“I don’t think it’s a good business decision,” said Rhonda as she discreetly fired up a Newport Light. “This is a downtown crowd, a lot of them smoke and it’s always been a refuge for them.”
Tim Roy cheered. So did Frank Skrzyszowski.
“It kills me when people say ‘The Red Arrow’s always had smoking,’ ” said Frank, a devout non-smoker. “We used to have street cars too, and there was a time when women couldn’t vote. Things change.”
Some changes are more dramatic than others, of course, and Douglas Barry, president of the American Lung Association of New Hampshire, thinks the Red Arrow is right on target. He ranks this change right up there with the biggies.

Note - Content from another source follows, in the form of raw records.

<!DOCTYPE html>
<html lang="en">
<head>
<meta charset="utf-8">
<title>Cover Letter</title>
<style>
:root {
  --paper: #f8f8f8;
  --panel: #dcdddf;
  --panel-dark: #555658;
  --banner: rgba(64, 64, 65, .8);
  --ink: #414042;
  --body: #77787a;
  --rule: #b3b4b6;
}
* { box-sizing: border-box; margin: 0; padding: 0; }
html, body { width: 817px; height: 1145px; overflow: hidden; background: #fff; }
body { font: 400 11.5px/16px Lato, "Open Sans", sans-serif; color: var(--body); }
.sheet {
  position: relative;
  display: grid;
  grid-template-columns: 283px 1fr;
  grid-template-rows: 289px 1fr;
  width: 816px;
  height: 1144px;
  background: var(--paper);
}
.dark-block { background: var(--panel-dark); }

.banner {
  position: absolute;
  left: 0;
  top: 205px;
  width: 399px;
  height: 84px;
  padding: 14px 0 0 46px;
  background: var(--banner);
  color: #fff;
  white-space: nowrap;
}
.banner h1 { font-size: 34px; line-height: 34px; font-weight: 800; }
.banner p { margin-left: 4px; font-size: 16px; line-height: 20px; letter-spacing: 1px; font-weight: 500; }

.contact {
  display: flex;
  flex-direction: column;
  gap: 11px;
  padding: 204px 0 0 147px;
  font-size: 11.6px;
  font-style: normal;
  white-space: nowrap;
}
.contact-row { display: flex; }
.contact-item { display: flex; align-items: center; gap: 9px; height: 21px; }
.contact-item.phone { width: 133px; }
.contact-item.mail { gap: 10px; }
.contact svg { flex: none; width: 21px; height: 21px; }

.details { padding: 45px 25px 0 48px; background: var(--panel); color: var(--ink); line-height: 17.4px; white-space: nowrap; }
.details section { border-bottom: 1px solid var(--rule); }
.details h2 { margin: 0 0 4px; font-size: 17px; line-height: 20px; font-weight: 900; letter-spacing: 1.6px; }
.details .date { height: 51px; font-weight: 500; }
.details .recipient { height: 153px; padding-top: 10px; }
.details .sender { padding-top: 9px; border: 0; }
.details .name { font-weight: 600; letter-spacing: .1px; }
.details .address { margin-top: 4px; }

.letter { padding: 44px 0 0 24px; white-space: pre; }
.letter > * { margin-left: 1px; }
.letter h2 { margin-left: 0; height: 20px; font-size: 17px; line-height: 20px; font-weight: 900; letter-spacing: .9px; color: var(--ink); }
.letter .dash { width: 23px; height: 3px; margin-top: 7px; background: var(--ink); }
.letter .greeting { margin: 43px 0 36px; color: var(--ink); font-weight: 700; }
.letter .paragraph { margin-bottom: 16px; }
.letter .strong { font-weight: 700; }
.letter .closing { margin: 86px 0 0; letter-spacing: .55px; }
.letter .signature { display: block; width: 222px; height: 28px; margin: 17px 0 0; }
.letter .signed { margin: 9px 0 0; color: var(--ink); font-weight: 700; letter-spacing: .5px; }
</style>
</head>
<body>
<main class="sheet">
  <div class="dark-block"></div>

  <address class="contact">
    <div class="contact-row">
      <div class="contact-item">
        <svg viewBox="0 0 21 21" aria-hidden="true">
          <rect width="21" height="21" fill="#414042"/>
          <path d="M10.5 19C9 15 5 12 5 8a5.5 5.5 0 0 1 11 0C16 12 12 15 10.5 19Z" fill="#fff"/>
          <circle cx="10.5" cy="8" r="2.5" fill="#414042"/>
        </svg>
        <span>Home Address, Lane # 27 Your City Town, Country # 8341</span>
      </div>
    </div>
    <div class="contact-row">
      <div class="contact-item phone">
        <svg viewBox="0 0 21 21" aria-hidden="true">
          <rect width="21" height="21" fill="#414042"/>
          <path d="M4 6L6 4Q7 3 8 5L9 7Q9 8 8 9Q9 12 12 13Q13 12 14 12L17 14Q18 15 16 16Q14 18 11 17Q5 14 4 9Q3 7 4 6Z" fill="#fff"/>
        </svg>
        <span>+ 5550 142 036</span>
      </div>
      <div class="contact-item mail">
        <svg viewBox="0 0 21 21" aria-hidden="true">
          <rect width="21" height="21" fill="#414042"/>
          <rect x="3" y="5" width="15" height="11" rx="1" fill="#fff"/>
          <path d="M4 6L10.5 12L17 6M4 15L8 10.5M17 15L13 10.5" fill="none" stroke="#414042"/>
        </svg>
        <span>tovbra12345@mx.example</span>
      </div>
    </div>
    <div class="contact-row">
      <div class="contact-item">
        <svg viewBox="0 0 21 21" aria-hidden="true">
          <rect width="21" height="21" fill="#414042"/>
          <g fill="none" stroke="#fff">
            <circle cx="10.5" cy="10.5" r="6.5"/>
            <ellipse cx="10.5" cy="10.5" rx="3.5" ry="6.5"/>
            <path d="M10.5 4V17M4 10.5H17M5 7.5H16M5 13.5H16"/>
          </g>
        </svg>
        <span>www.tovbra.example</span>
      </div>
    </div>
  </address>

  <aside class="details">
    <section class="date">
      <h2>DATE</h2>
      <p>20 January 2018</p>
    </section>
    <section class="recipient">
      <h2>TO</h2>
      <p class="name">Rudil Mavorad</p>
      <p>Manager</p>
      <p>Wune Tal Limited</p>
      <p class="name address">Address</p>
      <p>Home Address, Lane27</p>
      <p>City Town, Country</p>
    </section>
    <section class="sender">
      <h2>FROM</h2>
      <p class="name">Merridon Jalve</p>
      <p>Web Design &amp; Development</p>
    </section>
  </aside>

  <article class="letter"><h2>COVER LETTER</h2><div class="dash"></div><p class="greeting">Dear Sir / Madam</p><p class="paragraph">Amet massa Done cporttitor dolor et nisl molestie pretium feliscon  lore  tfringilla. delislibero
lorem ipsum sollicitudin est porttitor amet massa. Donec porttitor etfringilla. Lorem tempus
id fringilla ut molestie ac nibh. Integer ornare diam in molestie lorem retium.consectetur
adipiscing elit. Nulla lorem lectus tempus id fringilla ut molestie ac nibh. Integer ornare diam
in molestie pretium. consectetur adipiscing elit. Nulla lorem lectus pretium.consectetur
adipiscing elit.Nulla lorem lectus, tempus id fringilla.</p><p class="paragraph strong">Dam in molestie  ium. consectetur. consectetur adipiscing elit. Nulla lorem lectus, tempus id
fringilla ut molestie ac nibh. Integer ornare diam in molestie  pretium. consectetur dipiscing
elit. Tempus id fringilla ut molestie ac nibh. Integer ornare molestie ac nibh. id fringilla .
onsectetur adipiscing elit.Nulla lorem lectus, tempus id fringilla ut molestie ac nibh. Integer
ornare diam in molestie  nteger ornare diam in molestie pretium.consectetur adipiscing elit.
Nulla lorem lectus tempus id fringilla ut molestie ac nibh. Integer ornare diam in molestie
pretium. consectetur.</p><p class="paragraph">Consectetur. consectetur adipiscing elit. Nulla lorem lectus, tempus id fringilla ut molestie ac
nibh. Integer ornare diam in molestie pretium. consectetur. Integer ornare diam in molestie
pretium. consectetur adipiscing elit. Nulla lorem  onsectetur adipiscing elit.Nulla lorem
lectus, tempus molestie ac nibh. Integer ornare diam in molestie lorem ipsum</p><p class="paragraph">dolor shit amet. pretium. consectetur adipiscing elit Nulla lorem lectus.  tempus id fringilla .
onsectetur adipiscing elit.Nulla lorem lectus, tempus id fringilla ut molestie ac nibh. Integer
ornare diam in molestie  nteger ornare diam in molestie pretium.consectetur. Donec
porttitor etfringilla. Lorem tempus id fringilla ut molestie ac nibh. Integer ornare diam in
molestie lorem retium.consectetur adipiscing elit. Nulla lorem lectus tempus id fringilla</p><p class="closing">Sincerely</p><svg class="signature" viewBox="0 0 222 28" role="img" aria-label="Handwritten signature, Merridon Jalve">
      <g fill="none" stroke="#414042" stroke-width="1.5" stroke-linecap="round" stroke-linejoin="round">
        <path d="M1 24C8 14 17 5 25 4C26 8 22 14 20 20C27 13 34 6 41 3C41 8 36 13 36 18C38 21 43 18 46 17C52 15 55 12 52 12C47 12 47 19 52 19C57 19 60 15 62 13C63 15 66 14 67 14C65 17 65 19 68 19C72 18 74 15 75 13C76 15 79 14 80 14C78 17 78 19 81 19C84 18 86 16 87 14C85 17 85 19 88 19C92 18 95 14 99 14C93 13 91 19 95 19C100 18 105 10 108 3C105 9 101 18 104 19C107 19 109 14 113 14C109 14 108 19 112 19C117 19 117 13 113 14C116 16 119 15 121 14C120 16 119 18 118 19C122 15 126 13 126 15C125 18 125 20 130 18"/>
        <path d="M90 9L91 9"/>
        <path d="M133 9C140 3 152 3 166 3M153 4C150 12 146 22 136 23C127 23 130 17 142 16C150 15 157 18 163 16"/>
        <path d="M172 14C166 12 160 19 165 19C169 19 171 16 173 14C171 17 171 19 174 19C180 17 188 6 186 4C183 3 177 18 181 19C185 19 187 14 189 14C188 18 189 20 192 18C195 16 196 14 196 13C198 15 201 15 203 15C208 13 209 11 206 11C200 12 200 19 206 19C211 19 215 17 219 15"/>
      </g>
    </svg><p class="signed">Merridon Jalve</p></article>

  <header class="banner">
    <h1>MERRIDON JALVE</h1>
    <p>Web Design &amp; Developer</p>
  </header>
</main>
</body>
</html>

“You have two old traditions here,” he said, “smoking and the American diner. When you think of an American diner, you generally picture people having a cigarette over a cup of coffee. Someday, we’ll just picture the cup of coffee, and this is a step in that direction.”
And it is a drastic step, as Carol has discovered. Some of her patrons are so mad they’re . . .well, they’re smokin’.

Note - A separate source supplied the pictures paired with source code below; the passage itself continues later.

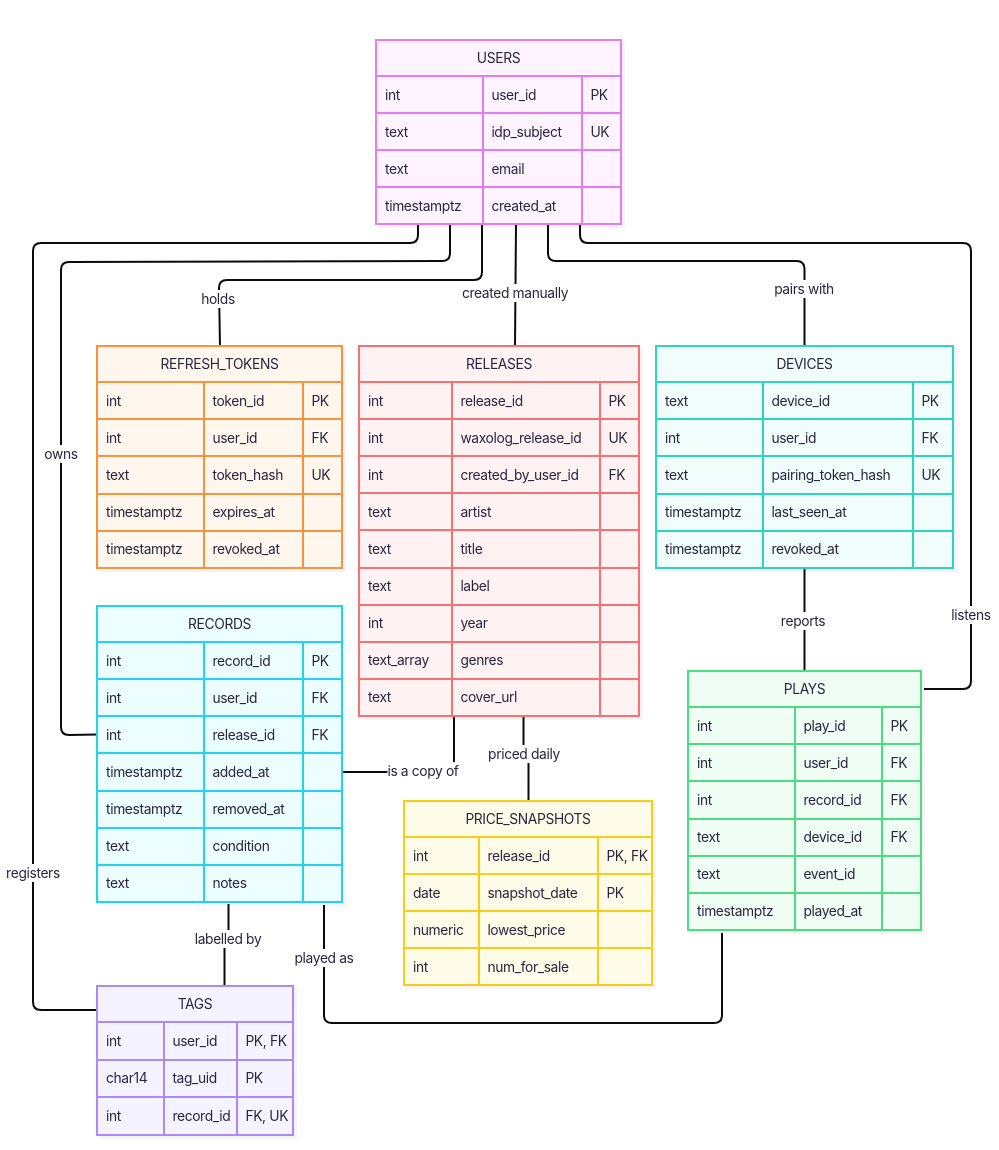
<!DOCTYPE html>
<html lang="en">
<head>
<meta charset="utf-8">
<title>Record collection schema</title>
<style>
:root { --ink: #28253d; --wire: #0b0b0f; --paper: #fff; }
* { box-sizing: border-box; margin: 0; padding: 0; }
html, body { width: 999px; height: 1150px; overflow: hidden; background: var(--paper); }
body { font: 400 13.8px/18px Inter, "Liberation Sans", sans-serif; letter-spacing: -.36px; color: var(--ink); }
.diagram { position: relative; width: 999px; height: 1150px; overflow: hidden; }
.wires { position: absolute; inset: 0; fill: none; stroke: var(--wire); stroke-width: 2; }

.entity {
  position: absolute; display: grid; gap: 2px; padding: 2px;
  grid-template-columns: var(--columns) minmax(0, 1fr);
  grid-template-rows: 34px; grid-auto-rows: minmax(0, 1fr);
  background: var(--line);
  box-shadow: 3px 3px 1px rgba(0, 0, 0, .04);
}
.entity h2 {
  grid-column: 1 / -1; display: grid; place-items: center;
  font: inherit; background: var(--fill);
}
.field { display: contents; }
.field span {
  display: flex; align-items: center; padding-left: 7.4px;
  white-space: nowrap; background: var(--fill);
}
.field span:first-child { padding-left: 8px; }

.users { left: 375px; top: 39px; width: 247px; height: 186px; --columns: 105px 97px; --line: #e879f9; --fill: #fdf4ff; }
.refresh-tokens { left: 96px; top: 345px; width: 247px; height: 224px; --columns: 105px 97px; --line: #fb923c; --fill: #fff7ed; }
.releases { left: 358px; top: 345px; width: 282px; height: 372px; --columns: 91px 146px; --line: #f87171; --fill: #fef2f2; }
.devices { left: 655px; top: 345px; width: 299px; height: 224px; --columns: 105px 148px; --line: #2dd4bf; --fill: #f0fdfa; }
.records { left: 96px; top: 605px; width: 247px; height: 298px; --columns: 105px 97px; --line: #22d3ee; --fill: #ecfeff; }
.price-snapshots { left: 403px; top: 800px; width: 250px; height: 186px; --columns: 73px 117px; --line: #facc15; --fill: #fefce8; }
.plays { left: 687px; top: 670px; width: 235px; height: 261px; --columns: 105px 85px; --line: #4ade80; --fill: #f0fdf4; }
.tags { left: 96px; top: 985px; width: 198px; height: 151px; --columns: 65px 71px; --line: #a78bfa; --fill: #f5f3ff; }

.relation {
  position: absolute; left: var(--x); top: var(--y);
  transform: translate(-50%, -50%);
  white-space: nowrap; background: var(--paper);
}
</style>
</head>
<body>
<main class="diagram">
  <svg class="wires" width="999" height="1150" viewBox="0 0 999 1150" aria-hidden="true">
    <path d="M418 225V235q0 8-8 8H41q-8 0-8 8V1002q0 8 8 8H96"/>
    <path d="M450 225V253q0 8-8 8L69 262q-8 0-8 8V727q0 8 8 8L97 734.5"/>
    <path d="M482 225V272q0 8-8 8H227q-8 0-8 8L220 346"/>
    <path d="M516 225L515 346"/>
    <path d="M548 225V253q0 8 8 8H796.5q8 0 8 8V346"/>
    <path d="M580 225V235q0 8 8 8H963q8 0 8 8V681q0 8-8 8H924"/>
    <path d="M804.5 568V671"/>
    <path d="M454 716V772H342"/>
    <path d="M523.5 716V754H528.5V801"/>
    <path d="M228.5 904V940H224.5V986"/>
    <path d="M324 905V1015q0 8 8 8H714q8 0 8-8V933"/>
  </svg>

  <section class="entity users">
    <h2>USERS</h2>
    <p class="field"><span>int</span><span>user_id</span><span>PK</span></p>
    <p class="field"><span>text</span><span>idp_subject</span><span>UK</span></p>
    <p class="field"><span>text</span><span>email</span><span></span></p>
    <p class="field"><span>timestamptz</span><span>created_at</span><span></span></p>
  </section>

  <section class="entity refresh-tokens">
    <h2>REFRESH_TOKENS</h2>
    <p class="field"><span>int</span><span>token_id</span><span>PK</span></p>
    <p class="field"><span>int</span><span>user_id</span><span>FK</span></p>
    <p class="field"><span>text</span><span>token_hash</span><span>UK</span></p>
    <p class="field"><span>timestamptz</span><span>expires_at</span><span></span></p>
    <p class="field"><span>timestamptz</span><span>revoked_at</span><span></span></p>
  </section>

  <section class="entity releases">
    <h2>RELEASES</h2>
    <p class="field"><span>int</span><span>release_id</span><span>PK</span></p>
    <p class="field"><span>int</span><span>waxolog_release_id</span><span>UK</span></p>
    <p class="field"><span>int</span><span>created_by_user_id</span><span>FK</span></p>
    <p class="field"><span>text</span><span>artist</span><span></span></p>
    <p class="field"><span>text</span><span>title</span><span></span></p>
    <p class="field"><span>text</span><span>label</span><span></span></p>
    <p class="field"><span>int</span><span>year</span><span></span></p>
    <p class="field"><span>text_array</span><span>genres</span><span></span></p>
    <p class="field"><span>text</span><span>cover_url</span><span></span></p>
  </section>

  <section class="entity devices">
    <h2>DEVICES</h2>
    <p class="field"><span>text</span><span>device_id</span><span>PK</span></p>
    <p class="field"><span>int</span><span>user_id</span><span>FK</span></p>
    <p class="field"><span>text</span><span>pairing_token_hash</span><span>UK</span></p>
    <p class="field"><span>timestamptz</span><span>last_seen_at</span><span></span></p>
    <p class="field"><span>timestamptz</span><span>revoked_at</span><span></span></p>
  </section>

  <section class="entity records">
    <h2>RECORDS</h2>
    <p class="field"><span>int</span><span>record_id</span><span>PK</span></p>
    <p class="field"><span>int</span><span>user_id</span><span>FK</span></p>
    <p class="field"><span>int</span><span>release_id</span><span>FK</span></p>
    <p class="field"><span>timestamptz</span><span>added_at</span><span></span></p>
    <p class="field"><span>timestamptz</span><span>removed_at</span><span></span></p>
    <p class="field"><span>text</span><span>condition</span><span></span></p>
    <p class="field"><span>text</span><span>notes</span><span></span></p>
  </section>

  <section class="entity price-snapshots">
    <h2>PRICE_SNAPSHOTS</h2>
    <p class="field"><span>int</span><span>release_id</span><span>PK, FK</span></p>
    <p class="field"><span>date</span><span>snapshot_date</span><span>PK</span></p>
    <p class="field"><span>numeric</span><span>lowest_price</span><span></span></p>
    <p class="field"><span>int</span><span>num_for_sale</span><span></span></p>
  </section>

  <section class="entity plays">
    <h2>PLAYS</h2>
    <p class="field"><span>int</span><span>play_id</span><span>PK</span></p>
    <p class="field"><span>int</span><span>user_id</span><span>FK</span></p>
    <p class="field"><span>int</span><span>record_id</span><span>FK</span></p>
    <p class="field"><span>text</span><span>device_id</span><span>FK</span></p>
    <p class="field"><span>text</span><span>event_id</span><span></span></p>
    <p class="field"><span>timestamptz</span><span>played_at</span><span></span></p>
  </section>

  <section class="entity tags">
    <h2>TAGS</h2>
    <p class="field"><span>int</span><span>user_id</span><span>PK, FK</span></p>
    <p class="field"><span>char14</span><span>tag_uid</span><span>PK</span></p>
    <p class="field"><span>int</span><span>record_id</span><span>FK, UK</span></p>
  </section>

  <span class="relation" style="--x:218px;--y:299px">holds</span>
  <span class="relation" style="--x:515px;--y:293px">created manually</span>
  <span class="relation" style="--x:804px;--y:289px">pairs with</span>
  <span class="relation" style="--x:61px;--y:454px">owns</span>
  <span class="relation" style="--x:971px;--y:615px">listens</span>
  <span class="relation" style="--x:803px;--y:621px">reports</span>
  <span class="relation" style="--x:423px;--y:771px">is a copy of</span>
  <span class="relation" style="--x:524px;--y:754px">priced daily</span>
  <span class="relation" style="--x:33px;--y:873px">registers</span>
  <span class="relation" style="--x:228px;--y:939px">labelled by</span>
  <span class="relation" style="--x:324px;--y:958px">played as</span>
</main>
</body>
</html>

“I think they’re serious about the picket line and I have customers who won’t even talk to me,” she said. “They’ll say hi to me if I say hello to them, but I’m definitely getting the cold shoulder.”
Now, a cold shoulder is fine when you’re making a ham sandwich, but not when you’re making a momentous decision. Fortunately, Carol’s been getting moral support from non-smoking customers, co-workers and surprisingly, from competitors.
“I think it might have been easier for us because we opened smoke-free,” said Andy Statires, owner of Andy’s Place on Cypress Street. “I know it’s hard when you have to watch people walk out. I’d just tell her to be patient.”
In addition to support, Carol’s also winning some begrudging admiration from other competitors, many of whom have wrestled with the same issue.
“I’ve really been thinking about going smoke-free, but it makes me a little nervous” said Monte Cossette, the owner of Kim’s Coffee Shop on East Industrial Park Drive. “Where I am, a lot of my customers work at companies that don’t allow smoking, so when they come here, it’s to have coffee and a smoke. I’d be afraid to lose them.”
“I hate smoking,” said Suzanne Grenier from Suzie Q’s on North Main Street, “but I’d guess 85 percent of my customers smoke and they’d go nuts. If everyone had to stop it, it would be great, but if I did it on my own, I’m sure I’d lose a lot of customers to other diners that allow it.”
And there is no shortage of diners that do allow smoking, from Mother Goose to Granny’s Kitchen and all the places in between, like Pindo’s, Chez Vachon, Margie’s Dream, Leney’s Lunch, Greg’s Place and, of course, Shirley D’s.
“The difference is Carol doesn’t smoke, and I do,” said Shirley D’s owner Shirley Fuller. “All my employees smoke, too. To me, it’s to each his own, but I know if I ever did it, I’d lose a lot of business, especially people who want a cigarette with a second cup of coffee while they shoot the baloney.”
Perhaps it’s professional courtesy, but most of the local diners are taking a laissez-faire attitude regarding Red Arrow defectors. Then there is Triade’s Cafe, the recently opened Wilson Street eatery that is openly courting refugees from the Red Arrow by posting flyers around Lowell Street.
“I don’t know if we’ll get any of their customers,” said owner Marcia Bailey, “but they’re more than welcome to come here.”
Will there be business ramifications for Carol? More than likely. Pro or con? Depends on your source. In the short term, she expects a little dip, but the American Lung Association which is hardly impartial on this matter claims restaurants that go non-smoking eventually experience a five to 10 percent jump in business.
Someone once said that smoking is the leading cause of statistics, and Carol keeps a few on hand to support her stance. The most important?
“Only one out of every four people smoke,” she said, “and I can’t be catering to 25 percent of the population. Plus, we get people tying up booths when they only order a cup of coffee and have three or four cigarettes. I’m in business to sell food, not just coffee, so bottom line, this is a health issue and a business issue.
“A lot of the smokers are saying it won’t work and I’ll allow smoking again,” Carol said, “but I won’t do it. I’m sticking to this.”
That’s her stance. No butts about it.
Copyright 1998, 2002 Union Leader Corp.
Record Number: 0F544EA797AEF67B